• TASK INSTRUCTIONS
Report each line of the data that contains the string "hidden".

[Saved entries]
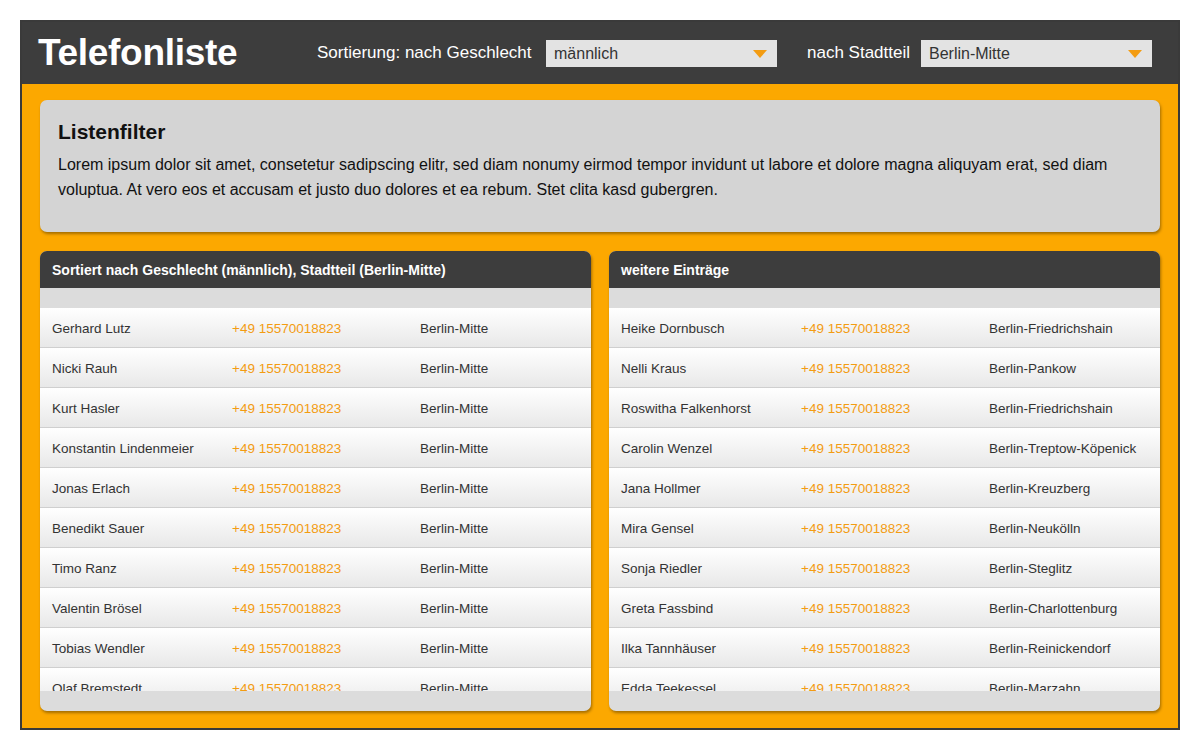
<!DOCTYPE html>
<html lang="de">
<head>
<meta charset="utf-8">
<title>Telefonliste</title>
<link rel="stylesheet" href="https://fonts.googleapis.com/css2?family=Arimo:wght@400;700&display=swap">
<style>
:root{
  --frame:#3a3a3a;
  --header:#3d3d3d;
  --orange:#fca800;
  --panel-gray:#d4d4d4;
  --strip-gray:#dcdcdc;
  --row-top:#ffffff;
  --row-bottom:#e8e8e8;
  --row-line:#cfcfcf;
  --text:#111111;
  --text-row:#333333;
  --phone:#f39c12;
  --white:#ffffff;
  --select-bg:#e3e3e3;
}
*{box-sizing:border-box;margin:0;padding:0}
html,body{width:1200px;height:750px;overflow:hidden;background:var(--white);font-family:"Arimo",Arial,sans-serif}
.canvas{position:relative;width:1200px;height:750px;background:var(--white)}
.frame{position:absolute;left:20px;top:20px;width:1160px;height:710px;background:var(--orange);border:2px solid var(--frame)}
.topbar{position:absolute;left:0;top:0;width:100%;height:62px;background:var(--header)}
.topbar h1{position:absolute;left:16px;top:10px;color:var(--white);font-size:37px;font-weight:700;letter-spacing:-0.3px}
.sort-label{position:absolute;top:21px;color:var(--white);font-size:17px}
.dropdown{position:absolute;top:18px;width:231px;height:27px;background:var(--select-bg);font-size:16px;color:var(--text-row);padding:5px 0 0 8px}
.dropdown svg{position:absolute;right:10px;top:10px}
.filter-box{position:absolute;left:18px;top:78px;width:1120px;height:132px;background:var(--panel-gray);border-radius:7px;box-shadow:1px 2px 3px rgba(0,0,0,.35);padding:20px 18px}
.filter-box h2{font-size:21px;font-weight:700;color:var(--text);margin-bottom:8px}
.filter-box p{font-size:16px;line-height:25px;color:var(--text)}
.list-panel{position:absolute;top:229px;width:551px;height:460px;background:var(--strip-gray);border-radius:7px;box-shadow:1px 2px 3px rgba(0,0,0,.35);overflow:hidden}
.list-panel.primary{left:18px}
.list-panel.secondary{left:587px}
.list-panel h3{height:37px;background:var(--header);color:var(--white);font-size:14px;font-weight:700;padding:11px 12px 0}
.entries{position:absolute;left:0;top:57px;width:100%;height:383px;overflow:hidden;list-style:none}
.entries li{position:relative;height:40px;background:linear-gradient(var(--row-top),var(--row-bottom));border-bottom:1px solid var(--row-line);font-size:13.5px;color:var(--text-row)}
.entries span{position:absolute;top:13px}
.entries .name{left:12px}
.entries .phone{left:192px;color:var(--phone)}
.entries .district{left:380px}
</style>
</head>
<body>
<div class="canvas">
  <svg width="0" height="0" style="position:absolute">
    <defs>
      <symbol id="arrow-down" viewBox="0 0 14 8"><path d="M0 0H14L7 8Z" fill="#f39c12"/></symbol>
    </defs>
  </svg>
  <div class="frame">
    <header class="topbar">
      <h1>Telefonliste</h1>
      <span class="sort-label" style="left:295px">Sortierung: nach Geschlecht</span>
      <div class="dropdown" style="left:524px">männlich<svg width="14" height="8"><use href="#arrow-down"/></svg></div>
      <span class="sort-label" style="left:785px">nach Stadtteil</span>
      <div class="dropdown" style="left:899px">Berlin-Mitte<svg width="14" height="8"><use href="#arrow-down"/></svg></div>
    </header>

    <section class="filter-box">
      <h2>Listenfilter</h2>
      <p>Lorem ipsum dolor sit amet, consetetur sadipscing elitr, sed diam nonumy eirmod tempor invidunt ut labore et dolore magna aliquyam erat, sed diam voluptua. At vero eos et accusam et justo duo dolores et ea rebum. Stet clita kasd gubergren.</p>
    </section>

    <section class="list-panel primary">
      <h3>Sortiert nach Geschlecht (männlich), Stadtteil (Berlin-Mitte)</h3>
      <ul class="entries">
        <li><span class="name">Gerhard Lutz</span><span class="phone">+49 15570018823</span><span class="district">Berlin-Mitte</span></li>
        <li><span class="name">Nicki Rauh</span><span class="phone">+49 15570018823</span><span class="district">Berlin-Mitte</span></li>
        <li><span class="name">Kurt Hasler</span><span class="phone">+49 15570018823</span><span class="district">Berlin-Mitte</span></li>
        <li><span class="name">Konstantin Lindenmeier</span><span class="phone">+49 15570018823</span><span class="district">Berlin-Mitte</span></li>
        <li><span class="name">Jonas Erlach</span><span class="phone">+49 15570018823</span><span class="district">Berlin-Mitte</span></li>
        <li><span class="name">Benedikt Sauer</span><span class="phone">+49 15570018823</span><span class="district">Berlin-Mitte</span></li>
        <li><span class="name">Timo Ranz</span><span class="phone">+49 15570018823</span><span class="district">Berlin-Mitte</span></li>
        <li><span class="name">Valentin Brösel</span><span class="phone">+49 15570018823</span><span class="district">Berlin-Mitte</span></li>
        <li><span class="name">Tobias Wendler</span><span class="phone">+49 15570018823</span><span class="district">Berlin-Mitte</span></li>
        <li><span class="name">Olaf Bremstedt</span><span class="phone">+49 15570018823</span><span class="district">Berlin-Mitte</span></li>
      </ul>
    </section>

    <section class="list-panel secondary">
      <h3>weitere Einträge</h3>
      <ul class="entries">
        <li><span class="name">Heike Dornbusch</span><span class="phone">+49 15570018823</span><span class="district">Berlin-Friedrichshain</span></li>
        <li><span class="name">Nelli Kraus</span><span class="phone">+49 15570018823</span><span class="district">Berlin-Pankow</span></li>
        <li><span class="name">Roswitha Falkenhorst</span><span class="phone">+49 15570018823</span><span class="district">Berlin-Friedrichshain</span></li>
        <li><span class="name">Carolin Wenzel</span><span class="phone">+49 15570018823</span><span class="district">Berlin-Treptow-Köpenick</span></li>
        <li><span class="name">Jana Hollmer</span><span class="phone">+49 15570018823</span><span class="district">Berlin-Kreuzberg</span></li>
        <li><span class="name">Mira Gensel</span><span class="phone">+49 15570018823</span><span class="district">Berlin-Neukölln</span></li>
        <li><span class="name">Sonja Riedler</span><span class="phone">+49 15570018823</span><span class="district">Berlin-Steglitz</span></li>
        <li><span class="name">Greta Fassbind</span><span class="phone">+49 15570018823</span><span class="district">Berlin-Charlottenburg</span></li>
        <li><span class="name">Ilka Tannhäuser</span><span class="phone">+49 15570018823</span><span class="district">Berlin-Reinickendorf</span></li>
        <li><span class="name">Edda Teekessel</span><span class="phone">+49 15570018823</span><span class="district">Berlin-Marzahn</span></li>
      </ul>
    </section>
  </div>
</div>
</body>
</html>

...

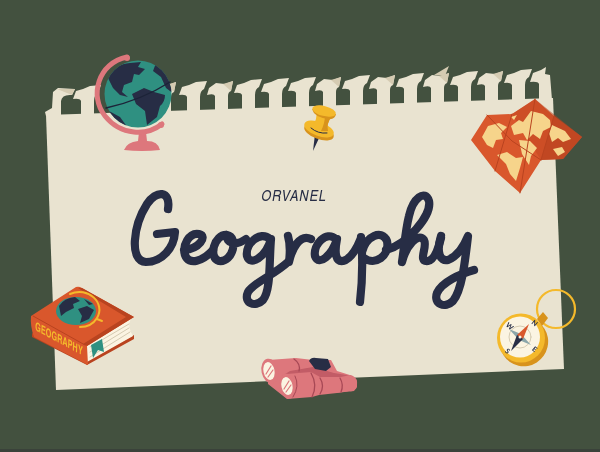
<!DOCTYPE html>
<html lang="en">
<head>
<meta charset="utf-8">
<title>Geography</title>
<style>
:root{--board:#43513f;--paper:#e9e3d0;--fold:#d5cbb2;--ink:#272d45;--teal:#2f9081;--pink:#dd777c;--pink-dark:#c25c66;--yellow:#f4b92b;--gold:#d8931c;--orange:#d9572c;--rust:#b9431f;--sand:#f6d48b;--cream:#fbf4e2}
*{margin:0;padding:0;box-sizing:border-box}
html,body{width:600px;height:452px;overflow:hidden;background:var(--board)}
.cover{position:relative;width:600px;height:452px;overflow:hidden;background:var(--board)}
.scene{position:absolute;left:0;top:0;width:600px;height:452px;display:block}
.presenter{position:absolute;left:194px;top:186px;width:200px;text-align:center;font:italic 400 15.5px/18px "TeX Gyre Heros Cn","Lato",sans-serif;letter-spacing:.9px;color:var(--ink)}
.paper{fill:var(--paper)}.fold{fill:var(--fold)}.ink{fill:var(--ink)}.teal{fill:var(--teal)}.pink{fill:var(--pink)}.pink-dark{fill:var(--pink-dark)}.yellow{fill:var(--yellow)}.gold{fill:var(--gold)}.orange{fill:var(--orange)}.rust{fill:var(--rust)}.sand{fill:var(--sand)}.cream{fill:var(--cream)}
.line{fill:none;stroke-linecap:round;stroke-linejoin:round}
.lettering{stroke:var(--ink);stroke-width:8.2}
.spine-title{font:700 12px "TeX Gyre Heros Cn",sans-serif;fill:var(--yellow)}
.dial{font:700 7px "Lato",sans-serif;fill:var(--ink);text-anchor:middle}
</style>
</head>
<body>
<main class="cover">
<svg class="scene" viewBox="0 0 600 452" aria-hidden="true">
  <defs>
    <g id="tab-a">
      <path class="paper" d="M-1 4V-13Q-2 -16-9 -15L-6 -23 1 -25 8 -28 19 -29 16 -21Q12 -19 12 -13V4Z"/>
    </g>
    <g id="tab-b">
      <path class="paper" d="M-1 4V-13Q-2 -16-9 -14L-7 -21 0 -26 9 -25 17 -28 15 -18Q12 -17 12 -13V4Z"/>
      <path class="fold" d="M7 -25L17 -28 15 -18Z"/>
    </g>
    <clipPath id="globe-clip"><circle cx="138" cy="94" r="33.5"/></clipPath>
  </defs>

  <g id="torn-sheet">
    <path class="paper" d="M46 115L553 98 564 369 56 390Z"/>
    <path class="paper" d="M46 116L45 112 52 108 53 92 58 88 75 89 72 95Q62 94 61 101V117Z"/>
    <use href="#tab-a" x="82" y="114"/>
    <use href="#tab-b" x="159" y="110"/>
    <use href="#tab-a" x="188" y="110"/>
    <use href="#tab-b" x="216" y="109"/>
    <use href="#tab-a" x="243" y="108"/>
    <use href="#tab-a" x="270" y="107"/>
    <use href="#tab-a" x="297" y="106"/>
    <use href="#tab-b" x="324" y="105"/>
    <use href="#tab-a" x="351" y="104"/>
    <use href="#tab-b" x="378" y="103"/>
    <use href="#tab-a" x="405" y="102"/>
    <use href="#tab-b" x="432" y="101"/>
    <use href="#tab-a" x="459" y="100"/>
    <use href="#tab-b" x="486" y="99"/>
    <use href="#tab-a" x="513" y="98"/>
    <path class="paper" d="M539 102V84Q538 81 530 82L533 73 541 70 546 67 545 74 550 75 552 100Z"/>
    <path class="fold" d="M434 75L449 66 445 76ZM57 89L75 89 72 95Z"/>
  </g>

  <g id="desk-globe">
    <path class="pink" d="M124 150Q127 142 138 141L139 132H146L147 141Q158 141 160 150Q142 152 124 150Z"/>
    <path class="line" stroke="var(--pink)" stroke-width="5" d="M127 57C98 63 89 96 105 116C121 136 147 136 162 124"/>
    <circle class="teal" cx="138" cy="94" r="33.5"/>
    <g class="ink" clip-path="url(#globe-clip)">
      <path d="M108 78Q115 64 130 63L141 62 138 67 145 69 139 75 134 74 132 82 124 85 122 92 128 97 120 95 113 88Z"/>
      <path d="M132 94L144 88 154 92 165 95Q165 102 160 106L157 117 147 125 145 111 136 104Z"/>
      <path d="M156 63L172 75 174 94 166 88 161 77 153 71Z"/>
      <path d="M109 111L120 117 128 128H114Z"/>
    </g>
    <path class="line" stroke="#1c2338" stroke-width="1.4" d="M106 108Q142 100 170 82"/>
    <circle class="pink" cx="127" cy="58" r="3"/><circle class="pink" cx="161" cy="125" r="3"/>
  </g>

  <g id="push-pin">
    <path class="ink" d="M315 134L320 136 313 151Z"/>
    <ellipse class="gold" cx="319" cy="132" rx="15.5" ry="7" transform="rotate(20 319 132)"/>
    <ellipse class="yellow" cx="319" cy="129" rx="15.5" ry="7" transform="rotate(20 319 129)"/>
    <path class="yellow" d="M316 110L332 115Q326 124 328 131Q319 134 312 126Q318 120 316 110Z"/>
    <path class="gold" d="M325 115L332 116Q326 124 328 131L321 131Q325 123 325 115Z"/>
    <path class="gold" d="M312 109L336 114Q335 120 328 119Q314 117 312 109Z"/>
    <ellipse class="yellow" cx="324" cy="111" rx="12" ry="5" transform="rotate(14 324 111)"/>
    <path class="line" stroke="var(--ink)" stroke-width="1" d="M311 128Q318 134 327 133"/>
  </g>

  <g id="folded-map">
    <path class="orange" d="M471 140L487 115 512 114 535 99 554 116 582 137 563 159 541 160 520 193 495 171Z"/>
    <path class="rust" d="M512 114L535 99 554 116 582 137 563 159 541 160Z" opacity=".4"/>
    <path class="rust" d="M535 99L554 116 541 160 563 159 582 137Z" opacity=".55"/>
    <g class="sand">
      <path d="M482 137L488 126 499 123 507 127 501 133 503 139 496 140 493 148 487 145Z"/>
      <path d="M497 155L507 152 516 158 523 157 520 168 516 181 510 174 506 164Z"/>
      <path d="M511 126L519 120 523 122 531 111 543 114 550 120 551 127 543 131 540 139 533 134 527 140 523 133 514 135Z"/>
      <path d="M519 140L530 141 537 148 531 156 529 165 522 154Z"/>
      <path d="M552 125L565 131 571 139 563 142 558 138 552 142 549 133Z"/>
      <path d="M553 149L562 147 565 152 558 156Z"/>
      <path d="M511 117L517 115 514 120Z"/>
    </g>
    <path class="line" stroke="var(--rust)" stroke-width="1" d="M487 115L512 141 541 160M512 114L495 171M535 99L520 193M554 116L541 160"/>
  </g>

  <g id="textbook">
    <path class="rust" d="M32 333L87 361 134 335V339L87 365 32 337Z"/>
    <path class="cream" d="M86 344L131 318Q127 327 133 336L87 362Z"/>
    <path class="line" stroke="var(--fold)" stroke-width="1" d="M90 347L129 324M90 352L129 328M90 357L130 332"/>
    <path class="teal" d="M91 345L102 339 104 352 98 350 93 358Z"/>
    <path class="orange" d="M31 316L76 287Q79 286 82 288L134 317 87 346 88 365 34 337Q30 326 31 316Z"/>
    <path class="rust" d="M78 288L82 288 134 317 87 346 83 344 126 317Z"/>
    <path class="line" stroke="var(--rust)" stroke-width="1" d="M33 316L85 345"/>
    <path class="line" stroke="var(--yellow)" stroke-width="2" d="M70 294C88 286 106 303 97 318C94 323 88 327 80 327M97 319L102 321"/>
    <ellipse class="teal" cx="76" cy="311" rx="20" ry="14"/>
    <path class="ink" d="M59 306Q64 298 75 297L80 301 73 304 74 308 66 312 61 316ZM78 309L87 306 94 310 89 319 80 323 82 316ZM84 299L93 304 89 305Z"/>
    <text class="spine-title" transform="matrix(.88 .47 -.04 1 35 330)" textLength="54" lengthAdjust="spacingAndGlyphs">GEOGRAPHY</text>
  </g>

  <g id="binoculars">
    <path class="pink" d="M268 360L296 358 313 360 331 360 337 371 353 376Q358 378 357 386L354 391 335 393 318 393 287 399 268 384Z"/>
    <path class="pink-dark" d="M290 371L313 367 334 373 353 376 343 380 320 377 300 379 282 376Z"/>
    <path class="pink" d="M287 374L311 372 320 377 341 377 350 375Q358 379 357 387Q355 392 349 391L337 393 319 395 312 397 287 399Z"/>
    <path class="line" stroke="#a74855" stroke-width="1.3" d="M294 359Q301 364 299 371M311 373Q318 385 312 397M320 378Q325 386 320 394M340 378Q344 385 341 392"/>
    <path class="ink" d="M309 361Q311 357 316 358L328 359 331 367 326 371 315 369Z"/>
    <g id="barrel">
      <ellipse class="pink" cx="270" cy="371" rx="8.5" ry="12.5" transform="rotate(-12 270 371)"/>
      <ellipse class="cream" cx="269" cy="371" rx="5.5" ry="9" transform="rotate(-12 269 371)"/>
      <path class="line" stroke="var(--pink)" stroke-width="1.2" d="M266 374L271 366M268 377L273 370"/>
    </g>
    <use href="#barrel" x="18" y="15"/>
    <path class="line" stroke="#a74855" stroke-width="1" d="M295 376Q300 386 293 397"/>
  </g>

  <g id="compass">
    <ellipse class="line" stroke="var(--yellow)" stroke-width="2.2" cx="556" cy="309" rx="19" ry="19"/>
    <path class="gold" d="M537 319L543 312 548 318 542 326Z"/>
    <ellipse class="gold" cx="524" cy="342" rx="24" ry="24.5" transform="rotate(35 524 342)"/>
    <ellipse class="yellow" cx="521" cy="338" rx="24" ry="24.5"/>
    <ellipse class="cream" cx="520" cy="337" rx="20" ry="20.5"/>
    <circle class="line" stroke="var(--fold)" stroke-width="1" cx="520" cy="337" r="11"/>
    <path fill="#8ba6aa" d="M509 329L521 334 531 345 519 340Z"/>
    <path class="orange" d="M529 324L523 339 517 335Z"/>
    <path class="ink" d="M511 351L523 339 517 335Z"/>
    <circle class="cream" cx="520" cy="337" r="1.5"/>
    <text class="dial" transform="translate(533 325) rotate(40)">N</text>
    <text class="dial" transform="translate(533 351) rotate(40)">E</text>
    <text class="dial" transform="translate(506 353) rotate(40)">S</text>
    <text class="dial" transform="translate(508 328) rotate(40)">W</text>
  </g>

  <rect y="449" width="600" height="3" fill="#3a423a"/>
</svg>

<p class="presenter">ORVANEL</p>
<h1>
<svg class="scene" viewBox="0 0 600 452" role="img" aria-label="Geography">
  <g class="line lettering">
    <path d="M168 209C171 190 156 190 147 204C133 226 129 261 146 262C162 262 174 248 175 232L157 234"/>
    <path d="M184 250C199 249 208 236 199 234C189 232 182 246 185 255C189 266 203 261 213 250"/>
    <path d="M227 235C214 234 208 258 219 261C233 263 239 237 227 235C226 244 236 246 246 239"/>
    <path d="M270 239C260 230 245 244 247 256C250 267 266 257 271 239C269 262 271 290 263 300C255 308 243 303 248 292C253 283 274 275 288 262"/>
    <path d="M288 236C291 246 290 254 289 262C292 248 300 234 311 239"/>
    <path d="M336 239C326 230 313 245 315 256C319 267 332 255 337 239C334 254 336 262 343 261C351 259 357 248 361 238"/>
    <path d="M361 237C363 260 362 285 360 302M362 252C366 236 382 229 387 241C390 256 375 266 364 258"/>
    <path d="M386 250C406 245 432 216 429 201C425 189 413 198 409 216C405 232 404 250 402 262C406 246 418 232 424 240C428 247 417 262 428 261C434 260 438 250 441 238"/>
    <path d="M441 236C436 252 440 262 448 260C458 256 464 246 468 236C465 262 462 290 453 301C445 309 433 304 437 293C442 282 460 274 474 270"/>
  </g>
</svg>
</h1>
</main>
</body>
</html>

• EXERCISE SOLUTION
html,body{width:1200px;height:750px;overflow:hidden;background:var(--white);font-family:"Arimo",Arial,sans-serif}
.list-panel{position:absolute;top:229px;width:551px;height:460px;background:var(--strip-gray);border-radius:7px;box-shadow:1px 2px 3px rgba(0,0,0,.35);overflow:hidden}
.entries{position:absolute;left:0;top:57px;width:100%;height:383px;overflow:hidden;list-style:none}
html,body{width:600px;height:452px;overflow:hidden;background:var(--board)}
.cover{position:relative;width:600px;height:452px;overflow:hidden;background:var(--board)}
<svg class="scene" viewBox="0 0 600 452" aria-hidden="true">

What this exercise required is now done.